▸ **Source material**:
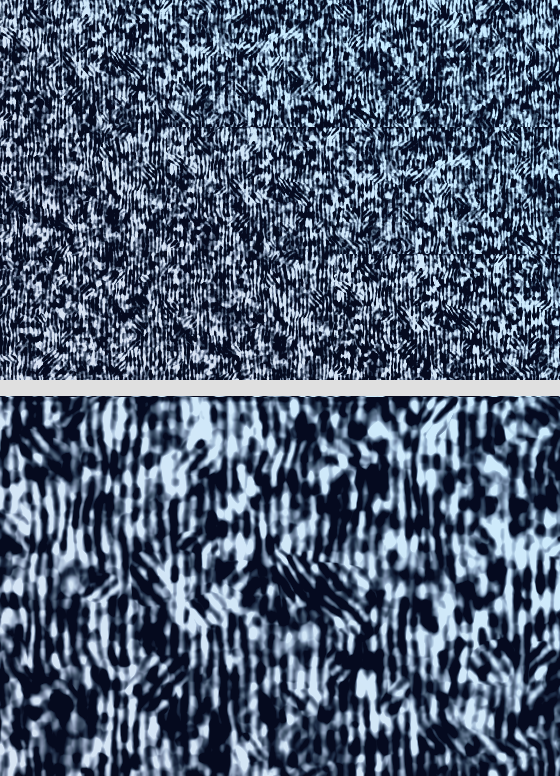
Top: the whole. Bottom: its middle third, enlarged.
Write a WebGL 2 fragment shader that draws this texture.

```glsl
#version 300 es
precision highp float;
// Blue-white static: small soft cellular clumps, strands and grain, overlaid
// with a fine vertical grating that breaks into slanted hatching in a few spots.
// The field is restarted in overlapping sheets stepped to the lower right.

uniform vec2 u_resolution;
out vec4 fragColor;

const float TAU = 6.28319;
const vec2 SHEET_STEP = vec2(0.44, 0.334);

vec3 hash3(vec2 cell) {
    vec3 h = fract(cell.xyx * vec3(0.1031, 0.1030, 0.0973));
    h += dot(h, h.yxz + 33.33);
    return fract((h.xxy + h.yzz) * h.zyx);
}

// Cellular noise: random tones blended around jittered cell centres, 0 to 1.
float softCells(vec2 p, float sharpness) {
    vec2 base = floor(p);
    float total = 0.0;
    float weights = 0.0001;
    for (int y = -1; y <= 1; y++) {
        for (int x = -1; x <= 1; x++) {
            vec2 cell = base + vec2(x, y);
            vec3 h = hash3(cell + 17.0);
            vec2 d = cell + 0.15 + 0.7 * h.xy - p;
            float w = exp(-sharpness * dot(d, d));
            total += w * h.z;
            weights += w;
        }
    }
    return total / weights;
}

float wave(vec2 p, vec2 frequency, float phase) {
    return sin(TAU * (dot(p, frequency) + phase));
}

// Vertical lines, with small rare patches of hatching at either slant.
float grating(vec2 p) {
    float wobble = softCells(p * vec2(26.0, 22.0) + 40.0, 5.0);
    float patchTone = softCells(p * vec2(24.0, 28.0) + 90.0, 7.0);
    float lines = wave(p, vec2(94.0, 0.0), wobble);
    float rising = wave(p, vec2(66.0, 62.0), wobble);
    float falling = wave(p, vec2(68.0, -60.0), wobble);
    float hatch = mix(lines, rising, smoothstep(0.80, 0.88, patchTone));
    return mix(falling, hatch, smoothstep(0.10, 0.18, patchTone));
}

// Brightness of the static before it is clipped to the ramp.
float staticTone(vec2 p) {
    float clumps = softCells(p * vec2(64.0, 58.0), 7.0) - 0.5;
    float strands = softCells(p * vec2(115.0, 80.0) + 200.0, 7.0) - 0.5;
    float grain = softCells(p * vec2(165.0, 140.0) + 500.0, 6.0) - 0.5;
    float strength = 0.14 + 0.36 * softCells(p * vec2(28.0, 22.0) + 60.0, 6.0);
    return 0.88 * clumps + 1.1 * strands + 0.55 * grain + strength * grating(p);
}

vec3 ramp(float t) {
    vec3 colours[6] = vec3[6](
        vec3(0.02, 0.04, 0.12), vec3(0.11, 0.17, 0.27),
        vec3(0.27, 0.35, 0.44), vec3(0.46, 0.53, 0.64),
        vec3(0.64, 0.73, 0.83), vec3(0.83, 0.91, 0.97));
    float s = clamp((t - 0.04) / 0.87, 0.0, 1.0) * 5.0;
    int i = min(int(s), 4);
    return mix(colours[i], colours[i + 1], s - float(i));
}

// Broken dark line along the top edge of a sheet.
float seam(vec2 p) {
    float band = 1.0 - smoothstep(0.002, 0.006, p.y);
    return band * smoothstep(0.25, 0.55, softCells(vec2(p.x * 45.0, 3.5), 6.0));
}

void main() {
    vec2 p = gl_FragCoord.xy / u_resolution.y;
    p.y = 1.0 - p.y;

    // Pick the topmost sheet and work from its upper left corner.
    vec2 steps = floor(p / SHEET_STEP);
    float sheet = clamp(min(steps.x, steps.y), 0.0, 2.0);
    vec2 local = p - sheet * SHEET_STEP;
    float last = step(1.5, sheet);

    // Slow drift: cool and bright to the right, dim towards the lower left.
    float cool = smoothstep(-0.5, 0.9, local.x - local.y);
    float level = 0.32 + 0.04 * cool - 0.04 * last;
    float contrast = 1.0 + 0.18 * last;
    float tone = level + contrast * staticTone(local);
    tone -= 0.4 * seam(local) * step(0.5, sheet);

    vec3 colour = ramp(tone);
    vec3 tint = mix(vec3(1.02, 0.98, 0.98), vec3(0.95, 1.02, 1.03), cool);
    fragColor = vec4(clamp(colour * tint, 0.0, 1.0), 1.0);
}
```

▸ **What the task requires**: Print out every entry above without changing a word, and leave out the pictures.

▸ **Completed task**:
Top: the whole. Bottom: its middle third, enlarged.
Write a WebGL 2 fragment shader that draws this texture.

```glsl
#version 300 es
precision highp float;
// Blue-white static: small soft cellular clumps, strands and grain, overlaid
// with a fine vertical grating that breaks into slanted hatching in a few spots.
// The field is restarted in overlapping sheets stepped to the lower right.

uniform vec2 u_resolution;
out vec4 fragColor;

const float TAU = 6.28319;
const vec2 SHEET_STEP = vec2(0.44, 0.334);

vec3 hash3(vec2 cell) {
    vec3 h = fract(cell.xyx * vec3(0.1031, 0.1030, 0.0973));
    h += dot(h, h.yxz + 33.33);
    return fract((h.xxy + h.yzz) * h.zyx);
}

// Cellular noise: random tones blended around jittered cell centres, 0 to 1.
float softCells(vec2 p, float sharpness) {
    vec2 base = floor(p);
    float total = 0.0;
    float weights = 0.0001;
    for (int y = -1; y <= 1; y++) {
        for (int x = -1; x <= 1; x++) {
            vec2 cell = base + vec2(x, y);
            vec3 h = hash3(cell + 17.0);
            vec2 d = cell + 0.15 + 0.7 * h.xy - p;
            float w = exp(-sharpness * dot(d, d));
            total += w * h.z;
            weights += w;
        }
    }
    return total / weights;
}

float wave(vec2 p, vec2 frequency, float phase) {
    return sin(TAU * (dot(p, frequency) + phase));
}

// Vertical lines, with small rare patches of hatching at either slant.
float grating(vec2 p) {
    float wobble = softCells(p * vec2(26.0, 22.0) + 40.0, 5.0);
    float patchTone = softCells(p * vec2(24.0, 28.0) + 90.0, 7.0);
    float lines = wave(p, vec2(94.0, 0.0), wobble);
    float rising = wave(p, vec2(66.0, 62.0), wobble);
    float falling = wave(p, vec2(68.0, -60.0), wobble);
    float hatch = mix(lines, rising, smoothstep(0.80, 0.88, patchTone));
    return mix(falling, hatch, smoothstep(0.10, 0.18, patchTone));
}

// Brightness of the static before it is clipped to the ramp.
float staticTone(vec2 p) {
    float clumps = softCells(p * vec2(64.0, 58.0), 7.0) - 0.5;
    float strands = softCells(p * vec2(115.0, 80.0) + 200.0, 7.0) - 0.5;
    float grain = softCells(p * vec2(165.0, 140.0) + 500.0, 6.0) - 0.5;
    float strength = 0.14 + 0.36 * softCells(p * vec2(28.0, 22.0) + 60.0, 6.0);
    return 0.88 * clumps + 1.1 * strands + 0.55 * grain + strength * grating(p);
}

vec3 ramp(float t) {
    vec3 colours[6] = vec3[6](
        vec3(0.02, 0.04, 0.12), vec3(0.11, 0.17, 0.27),
        vec3(0.27, 0.35, 0.44), vec3(0.46, 0.53, 0.64),
        vec3(0.64, 0.73, 0.83), vec3(0.83, 0.91, 0.97));
    float s = clamp((t - 0.04) / 0.87, 0.0, 1.0) * 5.0;
    int i = min(int(s), 4);
    return mix(colours[i], colours[i + 1], s - float(i));
}

// Broken dark line along the top edge of a sheet.
float seam(vec2 p) {
    float band = 1.0 - smoothstep(0.002, 0.006, p.y);
    return band * smoothstep(0.25, 0.55, softCells(vec2(p.x * 45.0, 3.5), 6.0));
}

void main() {
    vec2 p = gl_FragCoord.xy / u_resolution.y;
    p.y = 1.0 - p.y;

    // Pick the topmost sheet and work from its upper left corner.
    vec2 steps = floor(p / SHEET_STEP);
    float sheet = clamp(min(steps.x, steps.y), 0.0, 2.0);
    vec2 local = p - sheet * SHEET_STEP;
    float last = step(1.5, sheet);

    // Slow drift: cool and bright to the right, dim towards the lower left.
    float cool = smoothstep(-0.5, 0.9, local.x - local.y);
    float level = 0.32 + 0.04 * cool - 0.04 * last;
    float contrast = 1.0 + 0.18 * last;
    float tone = level + contrast * staticTone(local);
    tone -= 0.4 * seam(local) * step(0.5, sheet);

    vec3 colour = ramp(tone);
    vec3 tint = mix(vec3(1.02, 0.98, 0.98), vec3(0.95, 1.02, 1.03), cool);
    fragColor = vec4(clamp(colour * tint, 0.0, 1.0), 1.0);
}
```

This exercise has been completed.